In terms of tempo, it's a smooth, one-gear ride all the way through and just like with the two previous chapters as well as in movies like Mad Max: Fury Road, the action revs up in minutes - if you're not ready, the bus leaves without you. Parabellum has pure adrenaline pumping through its veins from start to finish with only short pauses between the long and frightening action scenes. This is the identity of the John Wick franchise and Parabellum fully embraces this while saying "no thanks" to introducing concepts such as love, motivation or basic plot structure. The only thing on our minds when watching the movie was the "John Wick won't die" and "John Wick will kill many to avoid death" quotes from within.
With senseless, brutal action and a lack of plot structure, how does John Wick differ from an underwhelming Steven Seagal action flick from the '90s? Well, for one, the aforementioned self-awareness elevates the John Wick movies significantly. Dialogue and general manuscript execution are put into play in a tongue-in-cheek way and you get constant hints that break the fourth wall somewhat, simply by letting you know that the moviemakers knew that the ideas were a bit over the top. It's this self-awareness that has the audience accept the premise and this is still true even in the third instalment in the series, no matter how many people Wick relentlessly executes.
And then there are the action sequences, the core of John Wick. Keanu Reeves, various martial arts experts and stuntmen have been working hard, once again, to create a well-choreographed dance with death, and although the third chapter doesn't bring any new elements into this choreography, it's just as entertaining to witness Reeves in the thick of it once again. We also have to add that the attention to detail put into this movie is remarkable.
Parabellum builds on the surprisingly exciting lore that exists in this assassin-led world through the addition of more rules, parameters and laws that keep the universe from spiralling into pure chaos. The series has introduced The High Table which has people tasked with making decisions, there are Markers, there are adjudicators who can deconsecrate or reconsecrate, there are trials, penalties and ways to appeal or overturn sentences. It's all crammed into the narrative and even though it appears decisively weak in spirit at times, one can't help but follow it all with great interest when the exposition is presented to the viewer.
However, Parabellum isn't a joy all the way through. This is especially the case during the film's second act, via the introduction of Halle Berry's character, Sofia. This act mostly takes place in Casablanca and its surrounding areas and feels rather lacking compared to the New York sequences. Sofia's introduction also feels rather bland and while the other characters such as Winston, The Director and even the villain Zero all play a significant role in the big picture, Sofia just kind of disappears abruptly. The Casablanca setting just doesn't feel as right as Wick moving through the rainy New York streets.
The music also feels uninspired. Composer Tyler Bates has tried to use a fast, hard action pace but the techno music that blares ends up being hopelessly bland. If the music would have got a break countering this, such as an action scene or two with classical music playing, we would have been more satisfied.

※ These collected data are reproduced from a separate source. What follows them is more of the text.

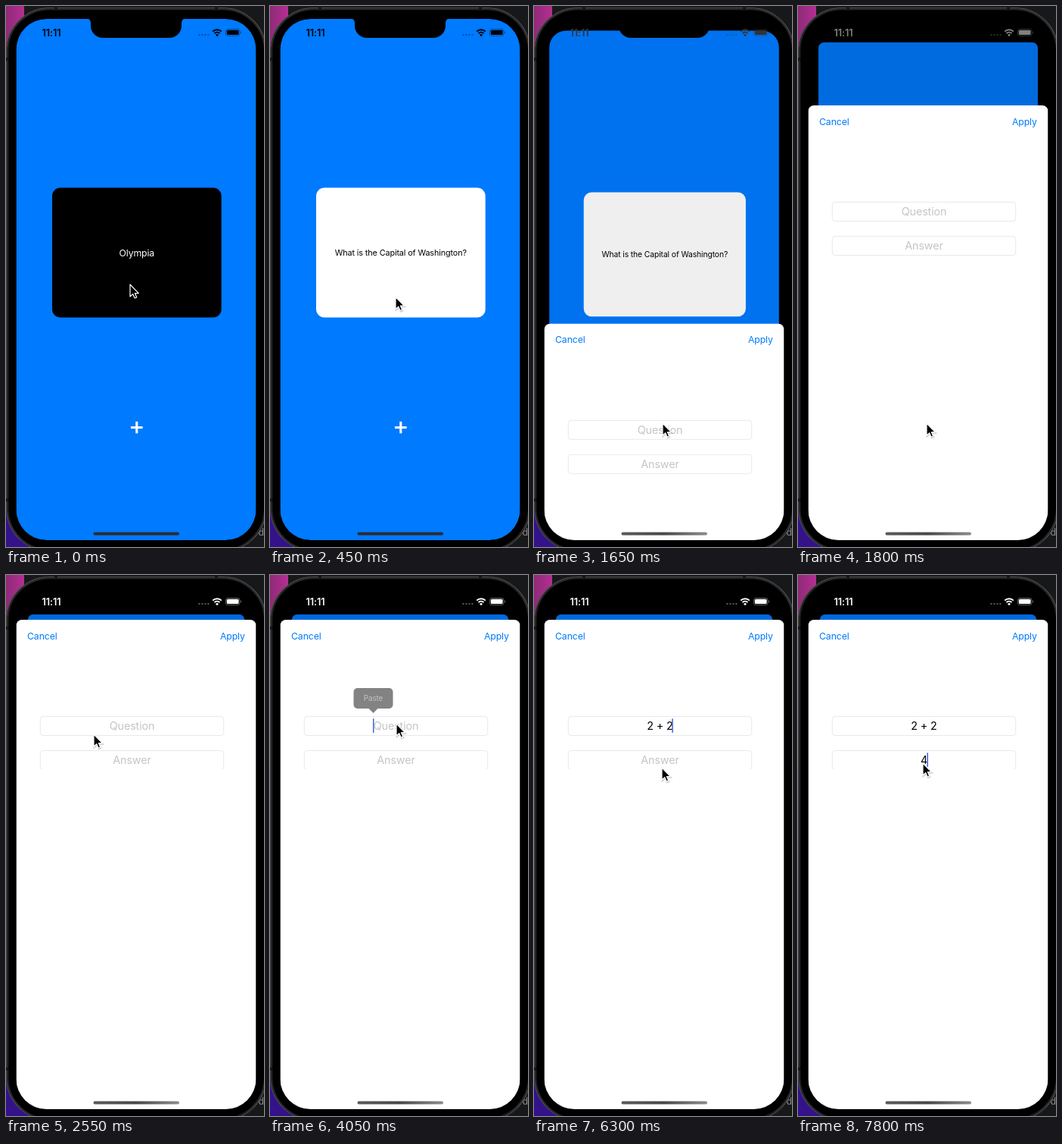
Write an HTML page that moves like this. It is 341 px wide and 713 px high and loops after 8000 ms.

```html
<!DOCTYPE html>
<html lang="en">
<head>
<meta charset="utf-8">
<title>Flash card app</title>
<style>
  html, body { margin: 0; width: 100%; height: 100%; overflow: hidden; background: #17181a; }
  svg { display: block; width: 100vw; height: 100vh; }
  text { font-family: Inter, Roboto, sans-serif; letter-spacing: -.01em; white-space: pre; }
  .mid { text-anchor: middle; }
  .nav { font-size: 12.3px; fill: #007aff; }
  .input { font-size: 14.4px; text-anchor: middle; }
  .field { fill: #fff; stroke: #e4e4e5; stroke-width: .8; }
  .caret { fill: #3f62dd; }
</style>
</head>
<body>
<svg viewBox="0 0 341 713" preserveAspectRatio="none">
  <defs>
    <clipPath id="screen"><rect x="13.5" y="17" width="317" height="687" rx="40"/></clipPath>
    <linearGradient id="magenta" x2="1" y2="0">
      <stop stop-color="#8f2a78"/><stop offset="1" stop-color="#b52f92"/>
    </linearGradient>
    <linearGradient id="barLight">
      <stop stop-color="#5a5a5a"/><stop offset=".5" stop-color="#484848"/><stop offset="1" stop-color="#8c8c8c"/>
    </linearGradient>
    <path id="arrow" d="M0 0V16L3.7 12.6 6.1 18 8.7 16.9 6.4 11.6H11.3Z"/>
  </defs>

  <!-- desktop -->
  <rect width="341" height="713" fill="#17181a"/>
  <rect width="24" height="90" fill="url(#magenta)"/>
  <rect y="630" width="60" height="83" fill="#34128a"/>
  <text x="333.5" y="698" font-size="12.5" fill="#8b8b8d">d</text>

  <!-- phone body -->
  <rect x=".6" y="2.6" width="343" height="716" rx="57" fill="#000" stroke="#4d4d4f" stroke-width="1.3"/>
  <rect x="2.4" y="4.4" width="339.4" height="712.4" rx="55" fill="none" stroke="#2b2b2c" stroke-width="1.6"/>
  <path d="M0 70h3M0 651h3M66 2v4M278 2v4" stroke="#161617" stroke-width="4"/>

  <g clip-path="url(#screen)">
    <g id="view">
      <rect class="page" x="13.5" y="17" width="317" height="687" fill="#007aff"/>
      <rect id="card" x="61" y="239.5" width="223.7" height="171" rx="11"/>
      <text id="cardText" class="mid" x="172.8"></text>
      <path d="M165 555.5h15.6M172.8 547.7v15.6" stroke="#fff" stroke-width="3.1"/>
      <rect id="dim" class="page" x="13.5" y="17" width="317" height="687"/>
    </g>
    <g id="sheet">
      <rect x="13.5" width="317" height="720" rx="7.5" fill="#fff"/>
      <text class="nav" x="28" y="25.5">Cancel</text>
      <text class="nav" x="315.8" y="25.5" text-anchor="end">Apply</text>
      <rect class="field" x="45.3" y="127.5" width="242.4" height="25" rx="3.7"/>
      <rect class="field" x="45.3" y="172.5" width="242.4" height="25" rx="3.7"/>
      <rect id="cover" x="44" y="197" width="246" height="2" fill="#fff"/>
      <text id="question" class="input" x="166.5" y="145.2"></text>
      <text id="answer" class="input" x="166.5" y="190.2"></text>
      <rect id="questionCaret" class="caret" y="130.3" width="1.5" height="18.6"/>
      <rect id="answerCaret" class="caret" y="175.3" width="1.5" height="18.6"/>
      <g id="paste">
        <path d="M115.5 90h42a5 5 0 0 1 5 5v17a5 5 0 0 1-5 5h-15l-6 6-6-6h-15a5 5 0 0 1-5-5V95a5 5 0 0 1 5-5z" fill="#262626"/>
        <text class="mid" x="136.5" y="107" font-size="9.9" fill="#fff" opacity=".5">Paste</text>
      </g>
    </g>
    <rect id="homeBar" x="115.5" y="693.6" width="113.5" height="4" rx="2"/>
  </g>

  <path d="M106 16.5q6 0 6 6v3.500a16 16 0 0 0 16 16h88a16 16 0 0 0 16-16v-3.500q0-6 6-6z" fill="#000"/>

  <g id="status">
    <text class="mid" x="60" y="39.5" font-size="12.7" font-weight="600">11:11</text>
    <path d="M255.400 38h.01M259.400 38h.01M263.400 38h.01M267.400 38h.01" stroke="currentColor" stroke-width="2.4" stroke-linecap="round" opacity=".32"/>
    <path d="M273.200 33.600a8.200 8.200 0 0 1 11.600 0M275.400 36.200a5.100 5.100 0 0 1 7.200 0" fill="none" stroke="currentColor" stroke-width="1.9"/>
    <path d="M277 38l2 2.200 2-2.200a2.800 2.800 0 0 0-4 0z"/>
    <rect x="290.400" y="30.400" width="18.600" height="9" rx="2.700" fill="none" stroke="currentColor" stroke-width=".8" opacity=".45"/>
    <rect x="291.800" y="31.800" width="15.800" height="6.200" rx="1.500"/>
    <path d="M310 33.300a2 2 0 0 1 0 3.200z" opacity=".5"/>
  </g>

  <g id="cursor">
    <use href="#arrow" x=".6" y="1.200" stroke="#000" stroke-width="2" opacity=".18"/>
    <use href="#arrow" stroke="#fff" stroke-width="1.200" stroke-linejoin="round"/>
  </g>
</svg>

<script>
const LOOP = 8000, STEP = 150;
const $ = id => document.getElementById(id);
const clamp = v => Math.max(0, Math.min(1, v));
const set = (el, attrs) => { for (const k in attrs) el.setAttribute(k, attrs[k]); };

// time, x, y of the pointer tip
const pointer = [
  [300, 164, 367], [600, 168, 400], [900, 177, 500], [1200, 177, 556], [1350, 170, 550],
  [1800, 170, 550], [2100, 145, 400], [2400, 116, 236], [2550, 116, 210], [2700, 114, 200],
  [2850, 118, 198], [3150, 118, 198], [3300, 130, 197], [3450, 155, 193], [3600, 167, 196],
  [6150, 167, 196], [6300, 169, 254], [6450, 170, 308], [6600, 170, 288], [6750, 168, 256],
  [6900, 165, 248]
];

// time, text, caret x (0 hides it)
const questionSteps = [
  [0, "", 0], [3750, "", 136], [4350, "2", 171], [4800, "2", 174], [5100, "2 +", 176.7],
  [5550, "2 +", 180.7], [5850, "2 + 2", 182.3], [6900, "2 + 2", 0]
];
const answerSteps = [[0, "", 0], [7050, "", 140.800], [7650, "4", 170.500]];

function along(points, t) {
  const i = points.findIndex(p => p[0] > t);
  if (i < 0) return points[points.length - 1].slice(1);
  if (i === 0) return points[0].slice(1);
  const a = points[i - 1], b = points[i], k = (t - a[0]) / (b[0] - a[0]);
  return [a[1] + (b[1] - a[1]) * k, a[2] + (b[2] - a[2]) * k];
}

// critically damped spring
function spring(t, start, speed) {
  const w = Math.max(0, t - start) / 1000 * speed;
  return t >= start + 850 ? 1 : 1 - (1 + w) * Math.exp(-w);
}

function drawField(id, placeholder, steps, t) {
  const [, value, caret] = steps.filter(s => s[0] <= t).pop();
  $(id).textContent = value || placeholder;
  set($(id), { fill: value ? "#000" : "#c5c5c7" });
  set($(id + "Caret"), { x: caret, opacity: caret ? 1 : 0 });
}

function drawCard(flipped) {
  set($("card"), { fill: flipped ? "#fff" : "#000" });
  $("cardText").textContent = flipped ? "What is the Capital of Washington?" : "Olympia";
  set($("cardText"), {
    fill: flipped ? "#000" : "#fff",
    "font-size": flipped ? 10.8 : 12.3,
    y: flipped ? 329 : 329.5
  });
}

function draw(t) {
  drawCard(t >= 150);

  const p = spring(t, 1550, 15), scale = 1 - .096 * p;
  set($("view"), { transform: `translate(172 ${17 + 35 * p}) scale(${scale}) translate(-172 -17)` });
  document.querySelectorAll(".page").forEach(el => set(el, { rx: Math.max(8, 40 - 38 * p) }));
  set($("dim"), { opacity: .14 * p });
  set($("sheet"), { transform: `translate(0 ${59 + 645 * (1 - p)})` });
  set($("cover"), { opacity: p === 1 ? 1 : 0 });
  set($("homeBar"), { fill: p > .1 ? "url(#barLight)" : "#2b2d31" });

  const grey = Math.round(255 * clamp((t - 1550) / 500));
  const tint = `rgb(${grey},${grey},${grey})`;
  set($("status"), { fill: tint, color: tint });

  drawField("question", "Question", questionSteps, t);
  drawField("answer", "Answer", answerSteps, t);
  const fade = Math.min(clamp((t - 3965) / 150), clamp((4500 - t) / 260));
  set($("paste"), { opacity: fade });

  set($("cursor"), { transform: `translate(${along(pointer, t).join(" ")})` });
}

function frame(now) {
  const t = now % LOOP;
  draw(Math.min(7800, Math.floor(t / STEP) * STEP));
  requestAnimationFrame(frame);
}
draw(0);
requestAnimationFrame(frame);
</script>
</body>
</html>
```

This criticism doesn't mean that John Wick: Chapter 3 - Parabellum isn't a great piece of entertainment, however, because it most certainly is. Even though we live in a world full of sequels and films becoming franchises, we have nothing against a fourth chapter being shot in the future.